It can be caused by a change in routine, such as you getting a new job and different shift work. Your dog will be used to you going to work at a specific time and seeing you come home at another normal time. If that changes drastically, it can affect him.
Certain dog breeds are also more susceptible to feeling anxiety and distress. There are just so many possibilities.
My Dog Has Separation Anxiety, What Now?
If you’re wondering how to deal with separation anxiety in dogs, punishing your dog is not the answer. It doesn’t get to the root of the problem. If you punish your pet, it only causes the problem to get worse. Fortunately though there are other methods to help you deal with this issue.
You can let others know that your pet has dog confinement anxiety by putting a bandana or harness on your dog that clearly states “No Dogs” or “Nervous” on it. A yellow ribbon on the leash is another signal to others that they should refrain from interacting with your dog.
A desensitizing process may prove to be beneficial. It starts with your dog being exposed to a weaker version of whatever it is that upsets him or her. It has to be weak enough that your dog can remain calm enough to respond to your commands.
If your dog listens to them and ignores the stimulus, you reward the behavior with a treat. Once your dog becomes used to the stimulus, you increase it and go through the command/reward process again.
Eventually, your dog will learn to not respond to the stimuli and in doing so will receive a treat. It will assist in breaking the cycle of anxiety.
Because anxiety can be a serious issue for your pet, you have to be patient to overcome it.
How To Treat Separation Anxiety In Dogs
Assuming you have taken your dog to the vet to have any underlying medical issues ruled out, the vet also agrees that your dog has separation anxiety.
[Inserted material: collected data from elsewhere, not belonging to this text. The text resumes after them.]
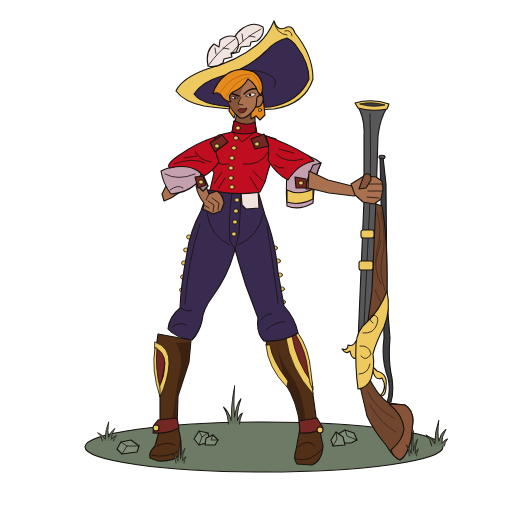
<!DOCTYPE html>
<html lang="en">
<head>
<meta charset="utf-8">
<title>Musketeer character</title>
<style>
:root{--ink:#17120f;--paper:#fff;--grass:#6d7a65;--rock:#7f8c77;--blade:#65735e;--red:#c00e20;--red-dark:#9d0c1c;--navy:#392a4f;--gold:#edc95f;--skin:#a9714f;--skin-dark:#87543a;--hair:#e58a1c;--hair-dark:#b9620f;--cuff:#c5a0ae;--cuff-dark:#a98494;--feather:#f1e4de;--boot:#523017;--boot-dark:#3b2111;--lining:#752724;--steel:#58575a;--steel-dark:#3d3c40;--wood:#70462f;--wood-dark:#4e2e1d}
html,body{margin:0;background:var(--paper)}
body{width:512px;height:512px;overflow:hidden}
svg{display:block}
.art{stroke:var(--ink);stroke-width:1.1;stroke-linejoin:round;stroke-linecap:round}
.line{fill:none}
.fine{fill:none;stroke-width:.8}
.grass{fill:var(--grass)}.rock{fill:var(--rock)}.blade{fill:var(--blade)}
.red{fill:var(--red)}.red-dark{fill:var(--red-dark)}.navy{fill:var(--navy)}.gold{fill:var(--gold)}
.skin{fill:var(--skin)}.skin-dark{fill:var(--skin-dark)}.hair{fill:var(--hair)}.strand{fill:none;stroke:var(--hair-dark);stroke-width:.8}
.cuff{fill:var(--cuff)}.cuff-dark{fill:var(--cuff-dark)}.feather{fill:var(--feather)}
.boot{fill:var(--boot)}.boot-dark{fill:var(--boot-dark);stroke:none}.lining{fill:var(--lining)}
.steel{fill:var(--steel)}.steel-dark{fill:var(--steel-dark)}.wood{fill:var(--wood)}.butt{fill:var(--skin-dark)}
.grain{fill:none;stroke:var(--wood-dark);stroke-width:1}
.trim{fill:var(--gold);stroke-width:.8}
.ink{fill:var(--ink);stroke:none}
</style>
</head>
<body>
<svg width="512" height="512" viewBox="0 0 512 512" role="img" aria-label="Musketeer in a plumed hat standing with a blunderbuss">
<defs>
  <ellipse id="button" class="gold" rx="2.4" ry="2.1" stroke-width=".8"/>
  <path id="tuft" d="M-8 0Q-9-9-15-14Q-7-10-4-3Q-4-18 1-32Q-1-16 1-6Q3-16 10-21Q4-11 5-3Q8-8 12-9Q8-4 8 0"/>
</defs>
<g class="art">

<g id="ground">
  <ellipse class="grass" cx="264" cy="447" rx="179" ry="25"/>
  <g class="rock">
    <path d="M117 449L121 442L131 440L139 446L137 452L122 454Z"/>
    <path d="M194 439L199 431L208 433L210 442L199 445Z"/>
    <path d="M206 438L213 435L218 440L215 445L205 445Z"/>
    <path d="M338 434L345 430L354 433L357 440L351 443L342 443Z"/>
    <path d="M331 440L336 432L343 437L345 445L333 446Z"/>
  </g>
  <path class="fine" d="M121 442L127 446L139 446M127 446L122 454M199 431L202 437L208 433M202 437L199 445M213 435L211 440L218 440M336 432L337 439L333 446M345 430L347 436L357 440"/>
  <g class="blade">
    <use href="#tuft" transform="translate(234 424) scale(.7 1.2)"/>
    <use href="#tuft" transform="translate(108 441) scale(.7 .6)"/>
    <use href="#tuft" transform="translate(438 446) scale(.8 .8)"/>
  </g>
</g>

<g id="blunderbuss">
  <path class="steel-dark" d="M380 157L383 157L386 184L387 300L390 338Q388 362 392 378Q394 392 391 402L387 403Q391 390 388 378Q381 360 384 338Z"/>
  <ellipse class="steel" cx="382" cy="157" rx="3" ry="1.8"/>
  <path class="gold" d="M372 366Q374 382 382 378Q388 388 380 396Q386 397 386 386Q388 374 377 371Z"/>
  <path class="gold" d="M360 357Q352 362 350 351Q346 355 342 349Q348 351 348 345Q353 347 356 341L362 344Z"/>
  <path class="wood" d="M373 203L382 206Q388 240 387 292L384 322L366 350L371 270Z"/>
  <path class="grain" d="M377 212Q383 230 377 250Q373 270 381 284M381 212Q387 240 382 258Q379 275 385 290M375 264Q379 250 381 240M375 290Q378 297 382 305"/>
  <path class="steel" d="M357 105Q365 118 364 135L364 200L358 342L365 345L372 290L376 200L378 136Q380 118 388 106Z"/>
  <path class="fine" d="M370 114Q371 150 370 200L364 325"/>
  <path class="gold" d="M355 103Q372 98 389 104L387 109Q372 112 358 108Z"/>
  <path class="steel-dark" d="M360 104Q372 101 385 105Q372 108 360 104Z" stroke-width=".8"/>
  <rect class="gold" x="361" y="230" width="13" height="8" rx="2"/>
  <rect class="gold" x="359" y="261" width="14" height="9" rx="2"/>
  <path class="wood" d="M360 386L368 376Q379 398 389 403L405 405Q413 410 413 421L411 440Q407 456 400 460Q393 457 386 445Q374 431 367 416Z"/>
  <path class="butt" d="M389 404L405 405Q413 410 413 421L411 440Q407 456 400 460Q393 457 391 450Q403 440 404 429Q403 415 389 404Z"/>
  <path class="grain" d="M368 392Q376 409 394 418M370 405Q382 425 396 432"/>
  <path class="gold" d="M387 291Q391 310 384 327Q376 342 373 354Q375 367 371 379Q367 388 358 389Q355 366 356 344Q357 330 367 322Q380 310 387 291Z"/>
  <path class="fine" d="M363 333Q374 334 377 324Q380 315 372 315Q368 320 373 323M360 346Q369 345 371 354Q366 362 361 356M359 374Q368 374 370 364"/>
  <use href="#tuft" class="blade" transform="translate(413 456) scale(.45 .8)"/>
</g>

<g id="left-boot">
  <path class="boot" d="M158 334L191 340L189 362L178 396L177 428L160 428L160 392Q152 363 158 334Z"/>
  <path class="boot-dark" d="M176 343Q185 358 178 380L171 427L176 427L177 396L188 362L190 342Z"/>
  <path class="lining" d="M156 344Q165 350 165 364L160 392Q152 366 156 344Z"/>
  <path class="trim" d="M155 342Q170 347 169 364Q168 380 160 397L159 388Q165 376 165 363Q164 351 155 348Z"/>
  <path class="trim" d="M155 348L157 348Q155 368 160 388L160 397Q151 370 155 348Z"/>
  <path class="boot" d="M160 428L178 427Q182 441 181 454Q173 462 158 461L150 458Q148 453 155 446Z"/>
  <path class="lining" d="M158 420L177 418L179 428Q168 434 153 433L154 425Z"/>
  <circle class="gold" cx="156" cy="428" r="3"/>
  <path class="fine" d="M151 455Q166 459 181 450M157 446Q166 441 175 445"/>
  <use href="#tuft" class="blade" transform="translate(180 463) scale(.5 .7)"/>
</g>

<g id="right-boot">
  <path class="boot" d="M266 341L296 331Q309 351 310 373L317 424L300 426Q297 401 285 383Q270 367 266 341Z"/>
  <path class="boot-dark" d="M276 342Q280 362 294 380Q304 397 306 425L300 425Q297 401 285 383Z"/>
  <path class="trim" d="M266 345L270 345Q272 360 288 381L287 387Q268 368 266 345Z"/>
  <path class="lining" d="M291 336L298 334Q309 350 310 373L313 388Q297 365 291 336Z"/>
  <path class="trim" d="M286 338L292 336Q296 361 312 383L313 394Q290 368 286 338Z"/>
  <path class="trim" d="M298 333Q309 348 311 372L313 390L310 383L308 371Q306 351 296 335Z"/>
  <path class="boot" d="M300 428L319 426L323 446Q322 461 312 465L297 464Q293 459 296 450Z"/>
  <path class="lining" d="M299 421L317 418L323 428Q314 434 300 433Z"/>
  <circle class="gold" cx="320" cy="430" r="3"/>
  <path class="fine" d="M295 459Q311 463 322 449M298 447Q307 438 315 446"/>
</g>

<g id="trousers">
  <g>
    <use href="#button" x="189" y="237"/><use href="#button" x="186" y="250"/><use href="#button" x="184" y="263"/><use href="#button" x="183" y="277"/><use href="#button" x="182" y="290"/>
    <use href="#button" x="275" y="248"/><use href="#button" x="278" y="261"/><use href="#button" x="280" y="275"/><use href="#button" x="282" y="289"/><use href="#button" x="283" y="302"/>
  </g>
  <path class="navy" d="M208 190L258 191L265 215Q275 240 278 272L284 306Q295 318 298 333Q284 342 264 341Q256 333 258 318L246 286Q239 264 235 249Q229 274 213 296Q203 309 202 321Q199 333 192 340Q176 338 168 329Q169 317 180 308Q181 284 187 253Q190 231 201 211Z"/>
  <path class="fine" d="M232 194Q228 219 230 241L235 249L239 234L241 194M207 213Q210 236 230 245M263 214Q259 236 238 245M200 224Q188 260 185 304M267 226Q274 270 278 303M181 308Q188 313 192 310M172 327Q180 321 186 325M261 320Q266 313 272 314M266 330Q276 321 285 322"/>
  <path class="feather" d="M241 192L258 190L259 208L246 209L242 205Z"/>
  <use href="#button" x="237" y="200"/><use href="#button" x="236" y="211"/><use href="#button" x="235" y="222"/><use href="#button" x="234" y="234"/>
</g>

<g id="jacket">
  <path class="red" d="M234 121L255 122L257 133L276 139L273 156Q268 170 265 182L260 192Q236 196 210 190L214 173Q205 157 207 142L219 135L232 132Z"/>
  <path class="red-dark" d="M234 121L255 122L256 132Q245 136 232 132Z"/>
  <path class="fine" d="M232 132Q238 137 242 142L255 132M212 156Q217 167 229 164M268 152Q261 166 243 164M214 184L222 172M218 189L225 178M258 190L250 177M263 181L253 171"/>
  <use href="#button" x="238" y="128"/><use href="#button" x="236" y="138"/><use href="#button" x="234" y="148"/><use href="#button" x="232" y="158"/><use href="#button" x="231" y="168"/><use href="#button" x="231" y="178"/><use href="#button" x="232" y="187"/>
</g>

<g id="resting-arm">
  <path class="skin" d="M167 184L162 194L164 201L171 198L180 192Z"/>
  <path class="skin" d="M196 186L205 184L209 194L217 191Q223 195 224 203L221 211L213 214L203 209L204 203Q198 196 196 186Z"/>
  <path class="fine" d="M209 194L206 200M208 201L214 205L213 212M212 198L219 203L218 210M204 205L209 208"/>
  <path class="cuff" d="M161 171Q173 165 186 166L199 165L208 186L203 191L196 184Q186 193 171 194Q163 184 161 171Z"/>
  <path class="cuff-dark" d="M196 184L203 191L208 186L201 174Z"/>
  <path class="fine" d="M165 174Q178 181 195 174M170 190Q178 184 183 188"/>
  <path class="lining" d="M195 177L203 176L206 185L198 188Z"/><use href="#button" x="201" y="182"/>
  <path class="red" d="M215 137Q196 143 178 156Q165 165 170 168Q187 164 198 171L204 176Q212 172 219 162Q214 150 215 137Z"/>
  <path class="fine" d="M174 164Q192 157 205 163M195 151Q199 160 211 162M184 158L197 156"/>
</g>

<g id="gun-arm">
  <path class="cuff" d="M289 158Q306 151 321 163Q314 178 313 203Q299 211 287 206Q285 182 289 158Z"/>
  <path class="gold" d="M287 190Q299 196 313 189L313 199Q299 206 287 202Z"/>
  <path class="cuff-dark" d="M313 165L321 163Q315 176 313 189L306 189Q307 177 313 165Z"/>
  <path class="skin" d="M309 171L328 180L352 186L362 182L360 193L354 196L329 193L308 188Z"/>
  <path class="skin" d="M351 184L364 176L376 177L382 181L383 189L381 199L374 204L363 202L355 195Z"/>
  <path class="skin-dark" d="M364 175Q371 171 371 180L366 188L359 189Z"/>
  <path class="fine" d="M369 184L382 184M368 191L383 191M367 197L379 198"/>
  <path class="lining" d="M295 177L306 179L307 188L296 188Z"/><use href="#button" x="301" y="183"/>
  <path class="red" d="M266 136Q287 143 309 156L314 161Q298 164 288 180Q276 174 268 160Q270 148 266 136Z"/>
  <path class="fine" d="M276 154Q286 164 303 159M279 149L294 153M284 168Q279 169 274 165"/>
</g>

<g id="epaulettes">
  <path class="lining" d="M210 143L222 135L228 142L215 152Z"/><path class="lining" d="M251 139L264 134L269 146L255 149Z"/>
  <use href="#button" x="217" y="146"/><use href="#button" x="257" y="144"/>
</g>

<g id="hat">
  <path class="gold" d="M176 91Q182 78 207 69Q240 60 259 43Q268 35 274 21Q277 31 285 28Q292 24 295 33Q313 55 313 79Q305 104 274 109Q236 111 204 106Q184 102 176 91Z"/>
  <path class="navy" d="M194 94Q202 82 219 77Q248 69 266 51Q275 41 287 38Q293 41 297 47Q309 63 309 79Q299 102 270 107Q233 109 212 104Q199 101 194 94Z"/>
  <path class="fine" d="M222 80Q250 63 271 76Q278 80 274 87M292 36Q291 29 285 31M274 21Q276 34 287 35"/>
</g>

<g id="plume">
  <path class="feather" d="M231 54Q230 37 243 28Q254 21 263 27Q265 35 257 41L251 42L250 46L241 47L239 52Z"/>
  <path class="feather" d="M208 66Q205 51 214 44L219 47L220 40Q228 34 236 37Q241 44 236 52L231 53L232 57L224 59L223 63Q216 68 208 66Z"/>
  <path class="fine" d="M208 66Q219 50 235 39M231 54Q242 39 261 29M216 54L215 48M223 48L229 49M243 41L242 34M249 36L255 37"/>
</g>

<g id="head">
  <path class="skin-dark" d="M238 110L255 104L255 122Q246 127 235 121Z"/>
  <path class="hair" d="M250 82Q262 83 263 97L265 115L260 120L256 116L251 119Z"/>
  <path class="hair" d="M230 104L236 112L234 118L229 111Z"/>
  <path class="skin" d="M227 88L247 73Q260 80 259 96Q258 106 251 113Q245 119 240 118Q231 111 228 101Z"/>
  <path class="skin" d="M257 97Q264 92 263 101Q261 108 256 107Z"/>
  <circle class="gold" cx="260" cy="110" r="1.5" stroke-width=".8"/>
  <path class="skin-dark" stroke="none" d="M228 92L245 80L241 93L239 103L240 112L241 117Q231 111 228 101Z"/>
  <path class="feather" d="M230 98Q234 95 238 98Q234 100 230 98ZM246 96Q251 91 256 94Q251 99 246 96Z" stroke-width=".7"/>
  <circle class="ink" cx="235" cy="98" r="1.1"/><circle class="ink" cx="250" cy="95" r="1.3"/>
  <path class="line" d="M230 93L239 96M244 94Q250 88 257 89" stroke-width="1.5"/>
  <path class="fine" d="M241 97L238 104L243 105"/>
  <path class="lining" d="M238 110Q241 107 243 109L247 108Q246 113 241 113Z" stroke-width=".7"/>
  <path class="hair" d="M254 72Q240 66 227 74Q216 82 213 94Q218 91 221 95Q224 101 231 102Q227 96 233 92Q243 88 248 79Q255 83 258 92L261 95Q266 81 254 72Z"/>
  <path class="strand" d="M251 74Q231 74 220 93M249 77Q235 80 226 97M253 75Q260 80 260 90"/>
</g>

</g>
</svg>
</body>
</html>
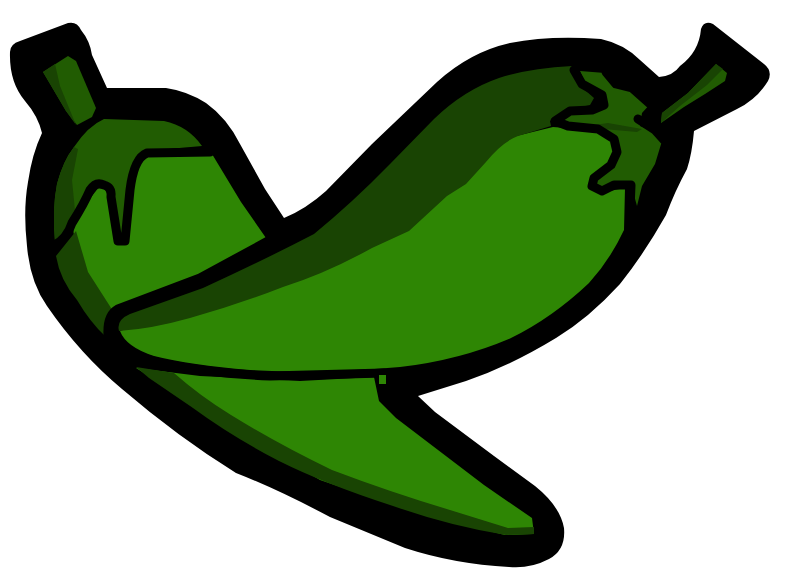
<!DOCTYPE html>
<html lang="en">
<head>
<meta charset="utf-8">
<title>Two green chili peppers</title>
<style>
:root{--paper:#fff;--ink:#000;--flesh:#2e8604;--cap:#215c02;--shade:#194403}
html,body{margin:0;width:787px;height:576px;overflow:hidden;background:var(--paper)}
svg{display:block}
.ink{fill:var(--ink)}
.flesh{fill:var(--flesh)}
.cap{fill:var(--cap)}
.shade{fill:var(--shade)}
.line{fill:none;stroke:var(--ink);stroke-width:9;stroke-linejoin:round;stroke-linecap:round}
</style>
</head>
<body>
<svg width="787" height="576" viewBox="0 0 787 576" role="img" aria-label="Two crossed green chili peppers with thick black outlines">
  <path id="outline" class="ink" d="M10 52Q10 44 20 41L68 23Q77 21 81 30Q90 41 92 55L107 88H166Q187 91 206 103Q227 118 240 144L265 189L284 218Q306 209 326 191L372 144L437 82Q470 52 510 43Q550 35 601 39Q624 44 640 60L659 77Q673 76 680 66Q699 52 701 29Q704 20 713 24L764 64Q773 71 768 81Q757 99 737 109L694 131Q692 154 687 169Q675 191 666 215Q644 254 620 284Q589 318 556 338Q510 366 466 381L418 396L435 412L494 456L535 486Q560 506 564 528Q566 550 549 559Q530 569 509 567Q454 564 405 548L330 517Q277 489 236 473Q178 437 122 389Q80 354 47 306Q30 282 27 246Q23 210 28 182Q32 154 42 133Q38 116 25 101Q9 82 10 52Z"/>

  <g id="rear-pepper">
    <path class="cap" d="M43 72L68 56L76 61L96 108L92 117L77 125L66 111Z"/>
    <path class="shade" d="M43 72L55 64L60 86L76 125L66 111Z"/>
    <path class="flesh" d="M72 222L99 187L113 193L117 243L127 240L131 180L146 155L212 154L241 202L266 238Q232 260 200 277L116 309L105 322L80 275Z"/>
    <path class="shade" d="M56 256L76 231L88 272L113 311L105 336Q90 322 77 300Q60 280 56 256Z"/>
    <path class="cap" d="M74 147Q88 126 104 119L164 121Q188 126 202 146L146 151Q134 159 129 180L123 236L116 228L112 190L99 182L86 190L70 224L55 242Q52 209 57 184Q63 161 74 147Z"/>
    <path class="shade" d="M74 147L78 149L72 180L75 211L69 225L55 242Q52 209 57 184Q63 161 74 147Z"/>
    <path class="line" d="M53 246Q67 239 72 223Q84 204 90 190Q96 181 104 185Q112 187 111 197L118 241H125L130 190Q134 158 147 153L210 152"/>
    <path class="flesh" d="M136 368L200 376L300 381L374 377L379 401L396 418L484 485L532 518L534 534L505 535L420 514L320 480L240 433Z"/>
    <path class="shade" d="M136 367L174 373Q200 396 231 415Q278 444 332 470Q390 492 450 510L508 528L534 527V534L506 535Q450 526 393 506Q325 484 279 461Q231 436 193 408L149 378Z"/>
  </g>

  <g id="front-pepper">
    <path class="flesh" d="M120 331L240 290L340 250L420 215L500 140L553 127L594 130L612 140L616 157L596 181L604 192L625 188L624 230Q610 260 589 283Q552 318 511 338Q460 360 400 367Q320 374 250 370Q190 365 154 356Q126 347 120 331Z"/>
    <path class="shade" d="M119 331Q116 320 130 314L203 288Q264 260 314 234Q353 202 390 164L434 119Q464 90 499 78Q530 68 572 66L578 84L594 98L590 105L568 110L550 121L551 126L518 136Q502 142 486 162L466 184L447 196L409 231L372 248Q327 273 283 287Q237 305 190 318Q151 329 119 331Z"/>
    <path class="cap" d="M580 71L605 73L614 83L630 85L651 103L642 113L640 126L654 132L662 141L655 164L642 186L637 206L632 188L613 184L598 188L592 181L612 169L619 150L612 139L597 130L570 127L558 122L572 114L598 111L607 101L600 91L585 83Z"/>
    <path class="shade" d="M580 127L608 123L642 129L637 132Z"/>
    <path class="line" d="M574 70L582 84L602 95L604 105L592 110L570 111L555 121L568 126L598 129L614 139L617 152L611 165L594 178L592 186L602 191L614 185H631L630 209"/>
    <path class="line" d="M606 72L616 84L632 88L650 104L666 98M638 119L655 130L664 140"/>
    <path class="cap" d="M716 64L727 73L725 81L705 94L684 107L661 123L662 113L688 93Z"/>
    <path class="shade" d="M716 64L723 69L707 85L680 106L661 123L662 113L688 93Z"/>
    <path class="line" d="M108 335Q107 315 118 309L200 278L268 241M117 338Q128 357 170 365Q218 374 270 376L384 373" />
    <rect class="flesh" x="379" y="375" width="7" height="9"/>
  </g>
</svg>
</body>
</html>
What to do now though?
Here are some steps to follow to help ease your dogs anxiety.
1. Teach Alone Time
You can teach your pooch the value of spending time alone with boundaries.
You can start by teaching him or her to ‘stay’ or ‘wait’ while you go into another room.
Praise your dog or give a treat if your dog remains where you left them when you come back.
A pet camera with 2-way audio (affiliate link) may be another way to go so that your dog can hear your voice when you are not home.
2. Crate Training
Some pets do not suffer from dog confinement anxiety after they have been crate trained. The bonus to crate training is that there will always be a ‘safe’ dog confinement area for your pet to go and relax if something else is causing anxiety. From here you can check the best crate for separation anxiety here.
3. Regular Exercise
When your dog spends time exercising both his body and mind, he should be too tired to worry about where you are when he can’t see you from his bed.
Wearing your dog out before leaving home is a very successful method to use in dealing with separation anxiety.
How To Deal With Separation Anxiety In Dogs Final Words
Separation anxiety can cause other problems if it is not properly identified early and dealt with properly. Hopefully, we have given you some clues to watch out for and some great ideas on how to deal with separation anxiety in dogs.